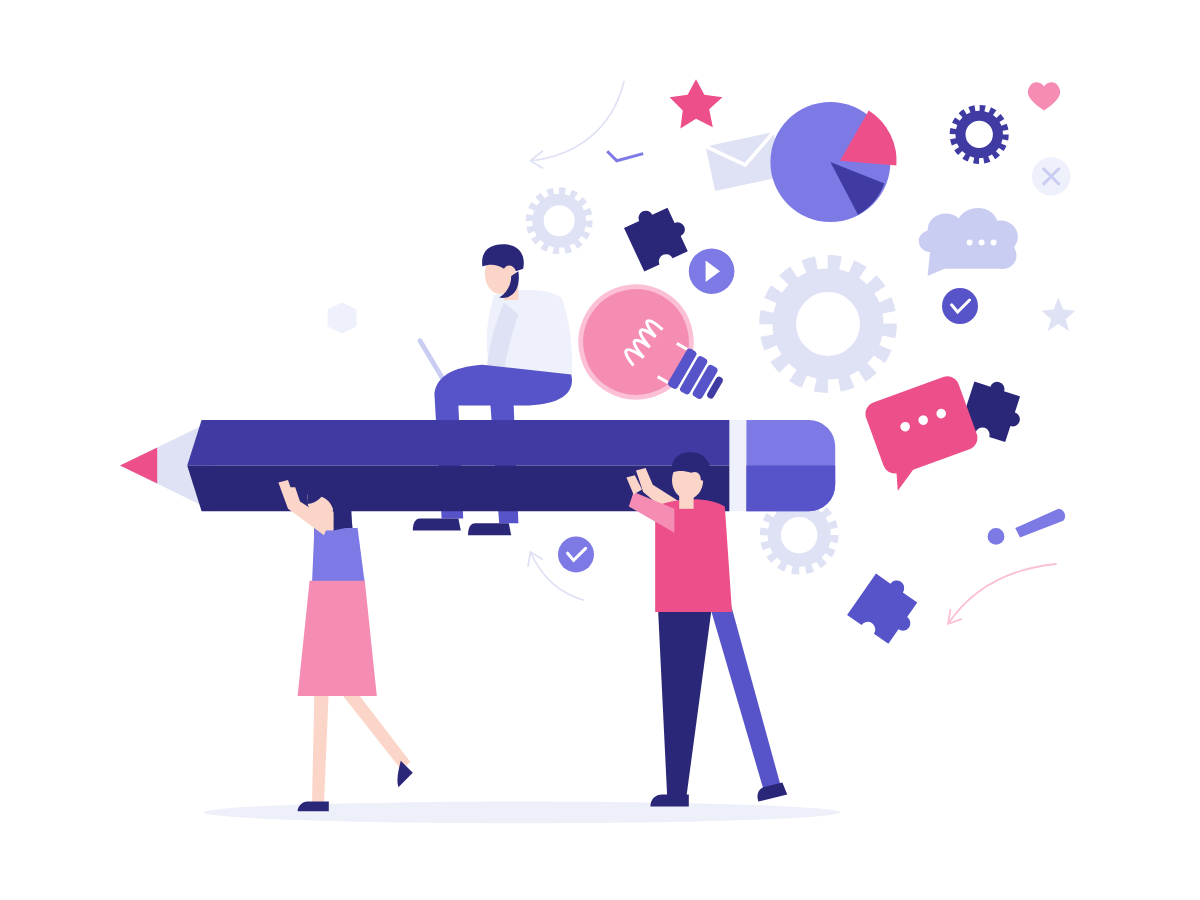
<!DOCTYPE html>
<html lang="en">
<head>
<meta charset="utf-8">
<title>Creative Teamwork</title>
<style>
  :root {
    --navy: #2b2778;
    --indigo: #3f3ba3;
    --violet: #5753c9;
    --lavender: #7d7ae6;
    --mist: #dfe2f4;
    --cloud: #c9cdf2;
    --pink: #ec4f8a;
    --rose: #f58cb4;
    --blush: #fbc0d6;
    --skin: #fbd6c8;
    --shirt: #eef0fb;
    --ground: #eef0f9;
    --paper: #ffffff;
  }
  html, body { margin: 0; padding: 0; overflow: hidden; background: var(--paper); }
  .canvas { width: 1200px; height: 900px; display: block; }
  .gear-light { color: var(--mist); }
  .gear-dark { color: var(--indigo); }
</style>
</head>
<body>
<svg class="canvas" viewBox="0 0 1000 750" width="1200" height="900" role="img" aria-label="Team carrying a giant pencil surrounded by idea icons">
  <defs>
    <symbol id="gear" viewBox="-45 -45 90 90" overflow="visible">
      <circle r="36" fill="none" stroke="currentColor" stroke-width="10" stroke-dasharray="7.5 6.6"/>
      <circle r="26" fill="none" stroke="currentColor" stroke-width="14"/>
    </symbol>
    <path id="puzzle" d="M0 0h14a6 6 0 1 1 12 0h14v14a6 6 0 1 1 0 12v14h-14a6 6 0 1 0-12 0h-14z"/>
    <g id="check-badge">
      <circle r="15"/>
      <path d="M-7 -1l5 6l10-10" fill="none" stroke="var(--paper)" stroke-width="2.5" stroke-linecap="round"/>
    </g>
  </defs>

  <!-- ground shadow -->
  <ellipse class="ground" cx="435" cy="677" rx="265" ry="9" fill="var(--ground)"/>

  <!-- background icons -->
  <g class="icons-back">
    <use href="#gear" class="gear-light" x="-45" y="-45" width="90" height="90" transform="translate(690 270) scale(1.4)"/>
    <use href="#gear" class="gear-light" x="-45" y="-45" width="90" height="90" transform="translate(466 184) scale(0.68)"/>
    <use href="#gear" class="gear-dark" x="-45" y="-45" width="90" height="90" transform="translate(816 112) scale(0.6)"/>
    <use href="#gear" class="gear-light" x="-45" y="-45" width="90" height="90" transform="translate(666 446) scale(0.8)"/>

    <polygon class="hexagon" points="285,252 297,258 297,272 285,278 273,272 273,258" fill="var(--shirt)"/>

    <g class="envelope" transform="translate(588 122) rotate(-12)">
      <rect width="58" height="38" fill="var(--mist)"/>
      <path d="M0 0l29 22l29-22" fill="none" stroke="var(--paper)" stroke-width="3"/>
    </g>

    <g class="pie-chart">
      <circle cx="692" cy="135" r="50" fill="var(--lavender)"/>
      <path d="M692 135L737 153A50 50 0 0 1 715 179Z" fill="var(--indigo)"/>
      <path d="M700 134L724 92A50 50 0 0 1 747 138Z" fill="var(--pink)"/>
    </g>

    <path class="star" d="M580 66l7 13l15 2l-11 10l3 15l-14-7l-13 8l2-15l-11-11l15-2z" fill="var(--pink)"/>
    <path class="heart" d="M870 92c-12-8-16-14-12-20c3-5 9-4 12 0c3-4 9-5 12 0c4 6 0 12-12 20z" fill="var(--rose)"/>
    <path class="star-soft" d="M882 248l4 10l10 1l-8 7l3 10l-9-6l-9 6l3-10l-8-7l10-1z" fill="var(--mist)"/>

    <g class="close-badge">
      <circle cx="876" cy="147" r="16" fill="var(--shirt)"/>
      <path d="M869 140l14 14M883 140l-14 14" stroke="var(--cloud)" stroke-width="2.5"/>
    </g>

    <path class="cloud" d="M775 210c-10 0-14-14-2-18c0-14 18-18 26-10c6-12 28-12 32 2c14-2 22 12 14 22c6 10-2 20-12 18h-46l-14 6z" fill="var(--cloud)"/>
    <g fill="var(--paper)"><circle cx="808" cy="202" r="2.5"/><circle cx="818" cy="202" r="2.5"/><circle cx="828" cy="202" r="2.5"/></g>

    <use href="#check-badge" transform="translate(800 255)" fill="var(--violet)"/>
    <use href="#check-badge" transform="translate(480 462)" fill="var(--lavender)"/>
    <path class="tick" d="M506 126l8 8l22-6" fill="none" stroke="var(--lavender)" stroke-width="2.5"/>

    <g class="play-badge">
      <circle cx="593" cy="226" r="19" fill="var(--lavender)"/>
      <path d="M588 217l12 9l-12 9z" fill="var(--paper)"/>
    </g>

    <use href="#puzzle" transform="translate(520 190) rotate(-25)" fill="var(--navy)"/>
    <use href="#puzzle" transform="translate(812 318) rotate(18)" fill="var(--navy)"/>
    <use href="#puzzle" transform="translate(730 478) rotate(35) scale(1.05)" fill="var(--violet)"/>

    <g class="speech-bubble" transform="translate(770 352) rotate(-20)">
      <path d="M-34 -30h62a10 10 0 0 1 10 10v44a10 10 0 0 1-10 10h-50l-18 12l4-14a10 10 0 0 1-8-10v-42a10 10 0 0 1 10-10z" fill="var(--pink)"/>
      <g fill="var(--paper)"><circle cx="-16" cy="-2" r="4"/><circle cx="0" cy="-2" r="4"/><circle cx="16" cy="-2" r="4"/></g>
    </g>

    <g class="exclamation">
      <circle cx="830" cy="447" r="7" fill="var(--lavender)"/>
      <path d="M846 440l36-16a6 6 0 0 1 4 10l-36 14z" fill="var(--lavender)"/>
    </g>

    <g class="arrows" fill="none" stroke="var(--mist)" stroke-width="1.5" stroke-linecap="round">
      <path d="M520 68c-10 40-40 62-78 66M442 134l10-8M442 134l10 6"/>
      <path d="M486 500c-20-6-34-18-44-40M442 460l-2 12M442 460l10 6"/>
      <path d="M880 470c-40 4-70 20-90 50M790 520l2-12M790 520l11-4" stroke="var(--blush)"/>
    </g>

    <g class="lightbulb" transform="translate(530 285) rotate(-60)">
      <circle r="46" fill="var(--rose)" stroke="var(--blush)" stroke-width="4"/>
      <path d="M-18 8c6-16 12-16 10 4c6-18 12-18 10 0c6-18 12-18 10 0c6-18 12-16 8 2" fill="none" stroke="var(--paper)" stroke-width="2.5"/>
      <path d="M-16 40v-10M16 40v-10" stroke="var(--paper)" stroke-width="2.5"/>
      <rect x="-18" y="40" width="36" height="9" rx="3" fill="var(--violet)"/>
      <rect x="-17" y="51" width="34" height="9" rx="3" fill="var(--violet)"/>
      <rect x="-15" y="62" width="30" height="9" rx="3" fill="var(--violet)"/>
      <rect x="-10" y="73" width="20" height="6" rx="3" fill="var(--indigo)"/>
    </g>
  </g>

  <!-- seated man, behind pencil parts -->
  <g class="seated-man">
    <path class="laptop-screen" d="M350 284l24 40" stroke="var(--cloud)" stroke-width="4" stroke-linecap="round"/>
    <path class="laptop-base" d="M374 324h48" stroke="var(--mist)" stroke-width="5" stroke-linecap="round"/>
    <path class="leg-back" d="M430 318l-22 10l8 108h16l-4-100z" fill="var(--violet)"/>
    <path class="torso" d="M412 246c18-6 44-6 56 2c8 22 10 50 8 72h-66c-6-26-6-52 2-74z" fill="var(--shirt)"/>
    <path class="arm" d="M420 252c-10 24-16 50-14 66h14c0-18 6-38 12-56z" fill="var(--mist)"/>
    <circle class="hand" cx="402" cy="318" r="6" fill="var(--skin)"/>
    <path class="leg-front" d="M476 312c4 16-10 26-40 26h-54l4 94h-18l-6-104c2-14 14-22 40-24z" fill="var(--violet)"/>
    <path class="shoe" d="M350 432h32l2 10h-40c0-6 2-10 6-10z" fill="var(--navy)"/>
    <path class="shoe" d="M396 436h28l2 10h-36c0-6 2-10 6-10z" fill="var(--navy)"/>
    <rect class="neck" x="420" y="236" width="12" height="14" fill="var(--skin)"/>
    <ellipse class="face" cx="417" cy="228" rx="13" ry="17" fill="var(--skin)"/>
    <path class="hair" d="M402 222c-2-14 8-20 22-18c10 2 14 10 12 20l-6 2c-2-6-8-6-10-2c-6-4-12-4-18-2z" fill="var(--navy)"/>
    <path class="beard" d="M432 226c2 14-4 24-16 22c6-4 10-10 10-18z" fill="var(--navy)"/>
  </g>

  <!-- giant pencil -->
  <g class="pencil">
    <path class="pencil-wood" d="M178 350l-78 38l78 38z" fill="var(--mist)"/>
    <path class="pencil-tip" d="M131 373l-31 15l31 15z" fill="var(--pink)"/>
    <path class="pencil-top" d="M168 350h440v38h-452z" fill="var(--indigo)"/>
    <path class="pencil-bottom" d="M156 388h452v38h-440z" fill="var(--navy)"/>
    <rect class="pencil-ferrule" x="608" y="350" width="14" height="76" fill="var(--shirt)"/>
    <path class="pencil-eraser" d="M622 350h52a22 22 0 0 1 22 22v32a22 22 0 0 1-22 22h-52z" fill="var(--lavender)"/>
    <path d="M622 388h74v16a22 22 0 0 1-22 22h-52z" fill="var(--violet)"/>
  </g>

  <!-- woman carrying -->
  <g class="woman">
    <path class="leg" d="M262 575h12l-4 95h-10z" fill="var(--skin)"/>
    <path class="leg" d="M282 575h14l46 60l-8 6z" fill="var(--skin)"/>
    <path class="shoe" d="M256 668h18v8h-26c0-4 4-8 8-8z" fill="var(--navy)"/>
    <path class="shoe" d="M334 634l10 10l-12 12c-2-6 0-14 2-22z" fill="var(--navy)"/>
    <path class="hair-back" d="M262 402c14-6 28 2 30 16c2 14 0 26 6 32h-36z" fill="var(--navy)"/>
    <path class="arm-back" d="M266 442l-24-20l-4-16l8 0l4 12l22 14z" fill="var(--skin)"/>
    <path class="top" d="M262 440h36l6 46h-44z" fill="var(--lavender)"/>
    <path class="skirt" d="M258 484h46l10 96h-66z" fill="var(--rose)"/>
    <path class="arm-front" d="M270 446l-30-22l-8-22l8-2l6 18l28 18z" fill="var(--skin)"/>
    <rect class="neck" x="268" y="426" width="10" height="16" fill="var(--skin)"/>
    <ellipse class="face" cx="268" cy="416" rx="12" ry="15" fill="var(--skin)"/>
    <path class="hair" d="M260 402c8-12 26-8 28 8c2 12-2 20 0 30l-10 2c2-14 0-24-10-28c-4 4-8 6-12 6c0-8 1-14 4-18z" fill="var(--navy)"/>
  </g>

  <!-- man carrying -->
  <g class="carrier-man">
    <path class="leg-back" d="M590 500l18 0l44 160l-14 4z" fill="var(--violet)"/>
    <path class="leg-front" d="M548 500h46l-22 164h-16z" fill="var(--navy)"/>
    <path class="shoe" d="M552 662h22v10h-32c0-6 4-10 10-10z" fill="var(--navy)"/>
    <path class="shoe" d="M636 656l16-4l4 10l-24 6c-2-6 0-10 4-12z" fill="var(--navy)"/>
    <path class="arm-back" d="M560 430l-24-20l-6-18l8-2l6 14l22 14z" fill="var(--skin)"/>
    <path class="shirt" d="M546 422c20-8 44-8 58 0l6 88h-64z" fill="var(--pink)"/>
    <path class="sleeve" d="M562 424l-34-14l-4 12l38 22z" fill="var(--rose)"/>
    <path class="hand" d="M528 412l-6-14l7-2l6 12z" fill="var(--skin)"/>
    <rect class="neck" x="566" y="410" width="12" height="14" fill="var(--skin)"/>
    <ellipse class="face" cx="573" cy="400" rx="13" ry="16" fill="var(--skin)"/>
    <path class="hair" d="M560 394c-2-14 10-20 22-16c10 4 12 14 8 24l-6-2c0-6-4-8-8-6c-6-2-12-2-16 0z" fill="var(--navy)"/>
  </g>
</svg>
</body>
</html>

(What is expected) Where the data above reaches the line holding "-30h62a10 10 0", begin printing, and stop after the line holding "68c-10 40-40 62-78". Each line must be reproduced exactly, with nothing else added.

(Reply)
      <path d="M-34 -30h62a10 10 0 0 1 10 10v44a10 10 0 0 1-10 10h-50l-18 12l4-14a10 10 0 0 1-8-10v-42a10 10 0 0 1 10-10z" fill="var(--pink)"/>
      <g fill="var(--paper)"><circle cx="-16" cy="-2" r="4"/><circle cx="0" cy="-2" r="4"/><circle cx="16" cy="-2" r="4"/></g>
    </g>

    <g class="exclamation">
      <circle cx="830" cy="447" r="7" fill="var(--lavender)"/>
      <path d="M846 440l36-16a6 6 0 0 1 4 10l-36 14z" fill="var(--lavender)"/>
    </g>

    <g class="arrows" fill="none" stroke="var(--mist)" stroke-width="1.5" stroke-linecap="round">
      <path d="M520 68c-10 40-40 62-78 66M442 134l10-8M442 134l10 6"/>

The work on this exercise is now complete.